Not a Hero follows the adventures of Bunnylord and his journey to being elected as Mayor. He enlists you, a member of his ‘Bunnylord Fan Club’ to help him in his propaganda by rescuing, murdering, collecting people, objects and creatures. As his campaign pushes on towards election day, his fan club grows, and his opposition disappear for some unknown reason.
In Not a Hero, you can unlock several playable characters as you progress in the game and succeed in doing challenges within the levels to gain approval ratings. Each playable character has a certain play style change, each with different guns, sub weapons, perks and speeds. These range from Steve who is an all rounder with great accuracy, to Mike the close quarter, fast execution maniac and Stanley the hammer wielding delusional superhero. The playable characters available are an excellently colorful cast that offers a lot of variety. Personally, Mike is my go to, it feels amazing blitzing through levels as him.

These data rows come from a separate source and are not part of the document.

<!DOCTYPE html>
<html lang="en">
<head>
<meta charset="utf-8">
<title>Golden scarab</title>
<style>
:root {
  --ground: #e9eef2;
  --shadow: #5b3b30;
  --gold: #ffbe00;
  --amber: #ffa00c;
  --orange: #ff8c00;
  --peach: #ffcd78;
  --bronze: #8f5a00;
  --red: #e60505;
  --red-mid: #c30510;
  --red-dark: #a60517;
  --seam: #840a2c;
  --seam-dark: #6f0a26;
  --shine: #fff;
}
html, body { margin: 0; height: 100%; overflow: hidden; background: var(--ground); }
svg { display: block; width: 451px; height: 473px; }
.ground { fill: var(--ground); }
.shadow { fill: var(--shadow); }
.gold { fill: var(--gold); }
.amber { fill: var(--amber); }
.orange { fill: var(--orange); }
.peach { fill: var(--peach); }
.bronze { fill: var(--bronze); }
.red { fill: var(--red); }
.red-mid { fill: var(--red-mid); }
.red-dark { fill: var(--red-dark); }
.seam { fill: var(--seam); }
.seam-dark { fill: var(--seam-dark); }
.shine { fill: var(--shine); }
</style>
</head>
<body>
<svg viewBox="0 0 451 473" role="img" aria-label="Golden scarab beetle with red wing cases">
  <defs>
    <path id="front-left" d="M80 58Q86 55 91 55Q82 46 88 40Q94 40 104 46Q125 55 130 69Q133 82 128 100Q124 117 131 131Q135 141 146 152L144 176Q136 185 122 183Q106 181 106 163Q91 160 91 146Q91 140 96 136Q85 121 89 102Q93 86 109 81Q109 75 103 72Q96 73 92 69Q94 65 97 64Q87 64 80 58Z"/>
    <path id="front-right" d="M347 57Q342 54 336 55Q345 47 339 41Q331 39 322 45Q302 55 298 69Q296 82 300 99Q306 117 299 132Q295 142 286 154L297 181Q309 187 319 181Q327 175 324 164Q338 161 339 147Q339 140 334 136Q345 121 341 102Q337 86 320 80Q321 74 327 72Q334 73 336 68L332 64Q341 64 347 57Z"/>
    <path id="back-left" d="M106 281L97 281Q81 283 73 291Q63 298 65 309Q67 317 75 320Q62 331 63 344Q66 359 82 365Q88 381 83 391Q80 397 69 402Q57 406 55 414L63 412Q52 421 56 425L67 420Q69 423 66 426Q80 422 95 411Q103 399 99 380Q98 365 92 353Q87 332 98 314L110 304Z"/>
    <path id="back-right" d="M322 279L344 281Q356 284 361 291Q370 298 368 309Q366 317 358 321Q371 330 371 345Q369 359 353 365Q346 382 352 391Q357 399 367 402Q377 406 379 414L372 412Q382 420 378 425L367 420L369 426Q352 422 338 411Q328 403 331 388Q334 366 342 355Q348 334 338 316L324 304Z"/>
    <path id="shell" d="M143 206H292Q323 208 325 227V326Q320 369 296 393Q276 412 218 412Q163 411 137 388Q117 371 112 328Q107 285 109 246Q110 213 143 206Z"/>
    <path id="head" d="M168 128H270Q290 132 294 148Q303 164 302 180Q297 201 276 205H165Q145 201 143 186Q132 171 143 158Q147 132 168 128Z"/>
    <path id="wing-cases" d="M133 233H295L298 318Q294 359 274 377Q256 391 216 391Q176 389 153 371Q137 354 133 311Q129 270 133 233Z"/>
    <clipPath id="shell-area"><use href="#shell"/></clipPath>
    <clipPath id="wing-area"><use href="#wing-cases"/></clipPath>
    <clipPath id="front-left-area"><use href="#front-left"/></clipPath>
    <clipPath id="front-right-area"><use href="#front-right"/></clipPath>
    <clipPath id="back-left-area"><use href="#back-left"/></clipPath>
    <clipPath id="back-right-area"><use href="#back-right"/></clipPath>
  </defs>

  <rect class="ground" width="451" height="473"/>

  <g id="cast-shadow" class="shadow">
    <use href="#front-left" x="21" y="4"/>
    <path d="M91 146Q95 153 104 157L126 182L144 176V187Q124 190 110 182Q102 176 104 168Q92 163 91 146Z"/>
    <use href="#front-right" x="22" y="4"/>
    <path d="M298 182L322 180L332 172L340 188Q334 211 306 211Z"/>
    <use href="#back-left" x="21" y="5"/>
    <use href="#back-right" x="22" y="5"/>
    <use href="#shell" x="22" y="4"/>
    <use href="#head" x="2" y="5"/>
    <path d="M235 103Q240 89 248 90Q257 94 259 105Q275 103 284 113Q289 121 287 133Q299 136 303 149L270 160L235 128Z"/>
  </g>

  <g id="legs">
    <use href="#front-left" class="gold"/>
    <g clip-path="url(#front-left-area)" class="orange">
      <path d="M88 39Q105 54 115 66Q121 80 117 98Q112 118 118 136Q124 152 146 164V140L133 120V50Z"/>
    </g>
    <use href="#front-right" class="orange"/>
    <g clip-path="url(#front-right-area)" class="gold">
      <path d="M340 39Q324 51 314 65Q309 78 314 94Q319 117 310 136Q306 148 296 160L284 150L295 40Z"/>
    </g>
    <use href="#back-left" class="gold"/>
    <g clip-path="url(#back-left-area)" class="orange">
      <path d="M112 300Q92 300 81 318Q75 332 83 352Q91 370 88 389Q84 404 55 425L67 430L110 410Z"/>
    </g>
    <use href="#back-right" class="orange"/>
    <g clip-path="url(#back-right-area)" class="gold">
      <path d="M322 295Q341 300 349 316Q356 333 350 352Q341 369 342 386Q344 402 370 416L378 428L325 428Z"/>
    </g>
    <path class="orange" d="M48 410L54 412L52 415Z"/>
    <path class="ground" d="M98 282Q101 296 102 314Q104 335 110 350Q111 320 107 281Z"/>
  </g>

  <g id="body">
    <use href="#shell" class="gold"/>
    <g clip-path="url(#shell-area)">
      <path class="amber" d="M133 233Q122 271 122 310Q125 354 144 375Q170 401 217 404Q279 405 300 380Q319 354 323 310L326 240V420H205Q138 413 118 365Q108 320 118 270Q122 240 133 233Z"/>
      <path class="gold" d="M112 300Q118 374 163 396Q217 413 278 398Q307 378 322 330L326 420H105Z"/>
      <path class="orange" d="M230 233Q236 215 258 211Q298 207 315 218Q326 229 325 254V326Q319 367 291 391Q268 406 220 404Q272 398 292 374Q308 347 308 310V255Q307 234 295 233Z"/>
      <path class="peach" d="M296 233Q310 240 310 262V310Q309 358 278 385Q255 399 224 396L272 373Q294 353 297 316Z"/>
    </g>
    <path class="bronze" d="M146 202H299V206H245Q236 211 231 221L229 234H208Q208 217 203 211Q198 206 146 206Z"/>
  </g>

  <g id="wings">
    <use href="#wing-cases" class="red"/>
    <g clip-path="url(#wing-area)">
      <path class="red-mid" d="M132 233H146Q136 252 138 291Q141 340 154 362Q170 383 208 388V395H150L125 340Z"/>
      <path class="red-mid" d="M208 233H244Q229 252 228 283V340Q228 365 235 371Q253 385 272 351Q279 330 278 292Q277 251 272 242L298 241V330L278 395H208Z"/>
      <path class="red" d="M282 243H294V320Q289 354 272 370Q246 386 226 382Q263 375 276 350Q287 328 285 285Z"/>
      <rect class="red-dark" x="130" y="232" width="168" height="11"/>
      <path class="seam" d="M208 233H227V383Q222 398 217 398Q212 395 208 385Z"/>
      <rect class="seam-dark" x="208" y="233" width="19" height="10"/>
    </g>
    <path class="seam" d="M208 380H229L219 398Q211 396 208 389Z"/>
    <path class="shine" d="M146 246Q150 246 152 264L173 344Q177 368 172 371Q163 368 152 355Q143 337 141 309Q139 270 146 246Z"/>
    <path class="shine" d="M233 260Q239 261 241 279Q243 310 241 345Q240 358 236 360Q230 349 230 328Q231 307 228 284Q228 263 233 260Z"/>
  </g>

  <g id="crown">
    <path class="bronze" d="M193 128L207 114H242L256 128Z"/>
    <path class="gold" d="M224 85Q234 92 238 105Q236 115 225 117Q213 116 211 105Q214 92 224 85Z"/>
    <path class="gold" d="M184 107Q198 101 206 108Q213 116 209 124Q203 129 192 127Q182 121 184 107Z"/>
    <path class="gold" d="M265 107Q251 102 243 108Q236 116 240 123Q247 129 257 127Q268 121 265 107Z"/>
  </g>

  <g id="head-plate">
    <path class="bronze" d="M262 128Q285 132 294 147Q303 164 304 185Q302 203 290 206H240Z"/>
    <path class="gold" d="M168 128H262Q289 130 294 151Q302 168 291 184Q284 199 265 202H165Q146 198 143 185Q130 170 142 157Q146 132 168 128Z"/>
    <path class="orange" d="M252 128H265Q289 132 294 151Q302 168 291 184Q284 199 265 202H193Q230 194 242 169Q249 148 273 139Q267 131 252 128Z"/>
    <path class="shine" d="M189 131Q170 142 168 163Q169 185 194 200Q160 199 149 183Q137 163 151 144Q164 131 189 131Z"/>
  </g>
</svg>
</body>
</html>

In terms of variety, the game has 24 levels, 3 being unlocked when you fully complete all 21 base-game levels. By fully complete, I mean, each level has a main objective you must beat in order to move on, and 3 side objectives you do whilst you’re in the level. It’s pretty easy early on, but as you hit the later levels, it gets infuriating. It’ll get to the point where unless you’re extremely perceptive, you’ll most likely be running through a level constantly until you have the layout of the level in your head solidified.

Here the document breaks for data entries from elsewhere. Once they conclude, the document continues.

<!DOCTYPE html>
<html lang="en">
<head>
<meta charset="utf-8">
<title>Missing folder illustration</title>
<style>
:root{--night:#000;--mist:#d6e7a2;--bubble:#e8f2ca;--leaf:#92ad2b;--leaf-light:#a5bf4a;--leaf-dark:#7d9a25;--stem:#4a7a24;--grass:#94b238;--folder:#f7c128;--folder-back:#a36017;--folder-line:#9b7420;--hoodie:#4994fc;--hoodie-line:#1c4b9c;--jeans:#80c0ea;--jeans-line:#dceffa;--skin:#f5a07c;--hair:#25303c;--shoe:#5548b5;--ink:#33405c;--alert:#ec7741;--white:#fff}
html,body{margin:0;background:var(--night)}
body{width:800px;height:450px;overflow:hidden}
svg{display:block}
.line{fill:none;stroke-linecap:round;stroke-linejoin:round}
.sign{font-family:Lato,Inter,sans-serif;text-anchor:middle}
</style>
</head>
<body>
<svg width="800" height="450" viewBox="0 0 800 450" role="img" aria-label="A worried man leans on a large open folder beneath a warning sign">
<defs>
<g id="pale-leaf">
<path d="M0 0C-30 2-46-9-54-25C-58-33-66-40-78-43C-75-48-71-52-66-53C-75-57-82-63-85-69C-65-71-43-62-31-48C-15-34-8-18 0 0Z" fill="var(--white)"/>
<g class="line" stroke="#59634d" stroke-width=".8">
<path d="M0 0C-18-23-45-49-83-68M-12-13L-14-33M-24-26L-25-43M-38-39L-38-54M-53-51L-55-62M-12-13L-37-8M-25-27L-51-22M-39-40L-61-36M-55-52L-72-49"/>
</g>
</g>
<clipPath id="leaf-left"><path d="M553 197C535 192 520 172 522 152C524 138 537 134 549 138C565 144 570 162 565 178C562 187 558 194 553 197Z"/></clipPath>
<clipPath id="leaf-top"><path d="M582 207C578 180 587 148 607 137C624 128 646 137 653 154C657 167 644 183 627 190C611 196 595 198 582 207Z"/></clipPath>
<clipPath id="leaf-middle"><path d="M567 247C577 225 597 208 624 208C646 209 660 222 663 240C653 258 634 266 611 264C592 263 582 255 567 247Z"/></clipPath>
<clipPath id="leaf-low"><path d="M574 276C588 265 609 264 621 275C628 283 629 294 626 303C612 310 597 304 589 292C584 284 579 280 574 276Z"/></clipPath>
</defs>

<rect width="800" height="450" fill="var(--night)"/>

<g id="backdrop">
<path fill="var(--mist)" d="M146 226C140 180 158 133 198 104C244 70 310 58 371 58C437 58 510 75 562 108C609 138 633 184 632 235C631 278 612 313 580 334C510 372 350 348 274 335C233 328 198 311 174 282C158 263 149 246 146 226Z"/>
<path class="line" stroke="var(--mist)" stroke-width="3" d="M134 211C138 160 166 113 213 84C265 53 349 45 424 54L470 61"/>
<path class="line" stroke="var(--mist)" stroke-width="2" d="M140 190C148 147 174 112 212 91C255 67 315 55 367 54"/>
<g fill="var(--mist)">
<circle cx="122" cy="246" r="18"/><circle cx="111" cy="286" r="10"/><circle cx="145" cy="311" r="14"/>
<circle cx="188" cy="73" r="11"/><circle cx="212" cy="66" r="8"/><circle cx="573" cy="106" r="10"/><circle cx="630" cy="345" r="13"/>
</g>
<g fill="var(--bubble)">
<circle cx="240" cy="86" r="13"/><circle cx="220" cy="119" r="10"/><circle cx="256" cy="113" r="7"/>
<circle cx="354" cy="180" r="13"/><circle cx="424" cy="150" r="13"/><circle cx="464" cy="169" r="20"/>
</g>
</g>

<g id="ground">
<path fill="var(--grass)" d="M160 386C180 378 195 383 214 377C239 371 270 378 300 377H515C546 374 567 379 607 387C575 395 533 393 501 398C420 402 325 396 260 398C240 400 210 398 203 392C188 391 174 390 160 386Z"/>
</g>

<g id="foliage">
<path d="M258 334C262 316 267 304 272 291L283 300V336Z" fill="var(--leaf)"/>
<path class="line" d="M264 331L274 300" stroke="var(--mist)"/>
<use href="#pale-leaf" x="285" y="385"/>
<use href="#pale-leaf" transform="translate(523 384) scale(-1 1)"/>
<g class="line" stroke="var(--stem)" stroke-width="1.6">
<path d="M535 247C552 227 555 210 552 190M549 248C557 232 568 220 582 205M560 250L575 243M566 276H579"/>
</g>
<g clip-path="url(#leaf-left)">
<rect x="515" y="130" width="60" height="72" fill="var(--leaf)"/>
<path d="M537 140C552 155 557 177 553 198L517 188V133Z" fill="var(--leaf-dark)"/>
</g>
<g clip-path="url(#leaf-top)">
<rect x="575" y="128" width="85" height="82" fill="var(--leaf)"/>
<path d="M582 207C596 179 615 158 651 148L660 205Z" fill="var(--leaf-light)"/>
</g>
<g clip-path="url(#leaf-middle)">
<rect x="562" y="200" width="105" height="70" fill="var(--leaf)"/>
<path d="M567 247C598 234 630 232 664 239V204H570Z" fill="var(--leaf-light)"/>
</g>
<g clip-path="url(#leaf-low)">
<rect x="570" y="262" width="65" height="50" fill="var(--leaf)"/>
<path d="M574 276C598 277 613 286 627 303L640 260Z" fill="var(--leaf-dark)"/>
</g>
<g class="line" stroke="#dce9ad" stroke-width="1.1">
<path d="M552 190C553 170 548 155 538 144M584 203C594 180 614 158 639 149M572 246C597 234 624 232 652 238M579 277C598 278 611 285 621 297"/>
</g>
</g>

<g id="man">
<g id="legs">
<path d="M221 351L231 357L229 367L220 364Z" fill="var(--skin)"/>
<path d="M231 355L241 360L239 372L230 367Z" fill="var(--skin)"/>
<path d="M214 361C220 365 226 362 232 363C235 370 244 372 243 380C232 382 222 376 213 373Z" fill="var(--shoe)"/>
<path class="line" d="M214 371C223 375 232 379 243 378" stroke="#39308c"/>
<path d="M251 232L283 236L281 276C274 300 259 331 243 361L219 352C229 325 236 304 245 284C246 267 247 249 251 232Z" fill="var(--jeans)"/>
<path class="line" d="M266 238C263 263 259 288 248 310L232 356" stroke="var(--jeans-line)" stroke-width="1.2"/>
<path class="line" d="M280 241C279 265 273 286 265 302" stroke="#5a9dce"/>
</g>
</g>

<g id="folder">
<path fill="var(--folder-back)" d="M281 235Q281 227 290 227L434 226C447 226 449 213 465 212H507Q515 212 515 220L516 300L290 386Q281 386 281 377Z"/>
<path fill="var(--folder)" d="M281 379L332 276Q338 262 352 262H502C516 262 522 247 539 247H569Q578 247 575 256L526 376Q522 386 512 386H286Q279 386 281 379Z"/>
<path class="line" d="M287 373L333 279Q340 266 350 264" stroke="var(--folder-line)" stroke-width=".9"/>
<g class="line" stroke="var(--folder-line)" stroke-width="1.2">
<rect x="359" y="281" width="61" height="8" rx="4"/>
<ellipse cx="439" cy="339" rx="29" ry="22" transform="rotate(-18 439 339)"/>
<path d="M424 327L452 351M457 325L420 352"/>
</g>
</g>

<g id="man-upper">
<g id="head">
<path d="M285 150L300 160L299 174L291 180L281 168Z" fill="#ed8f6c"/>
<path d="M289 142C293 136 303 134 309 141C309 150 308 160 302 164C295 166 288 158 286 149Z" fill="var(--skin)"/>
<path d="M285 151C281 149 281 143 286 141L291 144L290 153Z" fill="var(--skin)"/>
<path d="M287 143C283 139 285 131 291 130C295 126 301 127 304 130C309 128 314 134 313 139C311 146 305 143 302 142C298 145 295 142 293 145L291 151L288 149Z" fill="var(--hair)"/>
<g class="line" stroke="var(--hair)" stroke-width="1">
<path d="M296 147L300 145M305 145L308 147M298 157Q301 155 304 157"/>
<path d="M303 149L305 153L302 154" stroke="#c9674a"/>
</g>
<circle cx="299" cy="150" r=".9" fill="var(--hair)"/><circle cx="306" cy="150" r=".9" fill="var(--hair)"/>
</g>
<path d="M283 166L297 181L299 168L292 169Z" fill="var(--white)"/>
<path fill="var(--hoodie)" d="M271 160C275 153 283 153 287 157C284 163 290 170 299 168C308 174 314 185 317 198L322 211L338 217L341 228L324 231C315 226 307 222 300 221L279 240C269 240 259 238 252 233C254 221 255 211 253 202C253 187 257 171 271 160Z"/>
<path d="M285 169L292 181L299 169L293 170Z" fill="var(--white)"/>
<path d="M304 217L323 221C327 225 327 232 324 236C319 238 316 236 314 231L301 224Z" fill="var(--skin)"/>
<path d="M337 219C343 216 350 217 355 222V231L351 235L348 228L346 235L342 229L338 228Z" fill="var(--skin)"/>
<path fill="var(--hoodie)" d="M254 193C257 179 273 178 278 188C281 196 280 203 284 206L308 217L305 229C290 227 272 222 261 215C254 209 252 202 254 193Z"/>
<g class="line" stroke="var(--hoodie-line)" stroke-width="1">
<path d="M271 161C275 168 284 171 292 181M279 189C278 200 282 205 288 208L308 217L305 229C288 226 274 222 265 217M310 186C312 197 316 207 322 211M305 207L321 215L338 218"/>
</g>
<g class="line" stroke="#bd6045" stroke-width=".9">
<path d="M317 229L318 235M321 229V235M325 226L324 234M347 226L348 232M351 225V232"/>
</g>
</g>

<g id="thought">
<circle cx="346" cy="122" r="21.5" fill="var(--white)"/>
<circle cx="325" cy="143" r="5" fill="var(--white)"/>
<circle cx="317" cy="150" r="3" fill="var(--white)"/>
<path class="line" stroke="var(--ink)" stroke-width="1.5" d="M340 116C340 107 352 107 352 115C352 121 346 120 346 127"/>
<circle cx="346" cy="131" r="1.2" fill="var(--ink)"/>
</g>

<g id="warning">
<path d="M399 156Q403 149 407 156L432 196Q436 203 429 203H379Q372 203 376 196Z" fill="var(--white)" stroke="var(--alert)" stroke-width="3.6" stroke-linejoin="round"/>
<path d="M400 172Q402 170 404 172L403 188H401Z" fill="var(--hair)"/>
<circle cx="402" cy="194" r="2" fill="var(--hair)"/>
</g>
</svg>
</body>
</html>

The visual style of Not a Hero is exceedingly colorful and it hits home with the brutal onslaught of deaths you wrought as you run through the level. It ties in with the concept of Bunnylord, an over-the-top, lovable, misunderstood sociopath who is willing to get his hands dirty for the sake of his Mayorship. The goofy pixel art levels filled with blood and gore doesn’t get detracted when you start to see how light hearted the game is.
It also helps that the music also fits into the art style of the game. I can not stop praising the music in this game, all of the music is very well done and does a twist on genre whilst staying electronic and chiptune.
As far as negative feelings towards the game, while not overly negative, the lack of cohesive options in the settings has been something I addressed to the developers. The inability to adjust music and sound, lowering or increasing resolution, increase/decrease graphics settings for low end systems and the like.
Not a Hero is an insanely chaotic game that has it’s share of frenzied bloodlust and happy-go-lucky thrill ride as you push right through the challenging levels and helping Bunnylord achieve his dream. With only a lack of settings holding it back; the game is truly an enjoyable experience.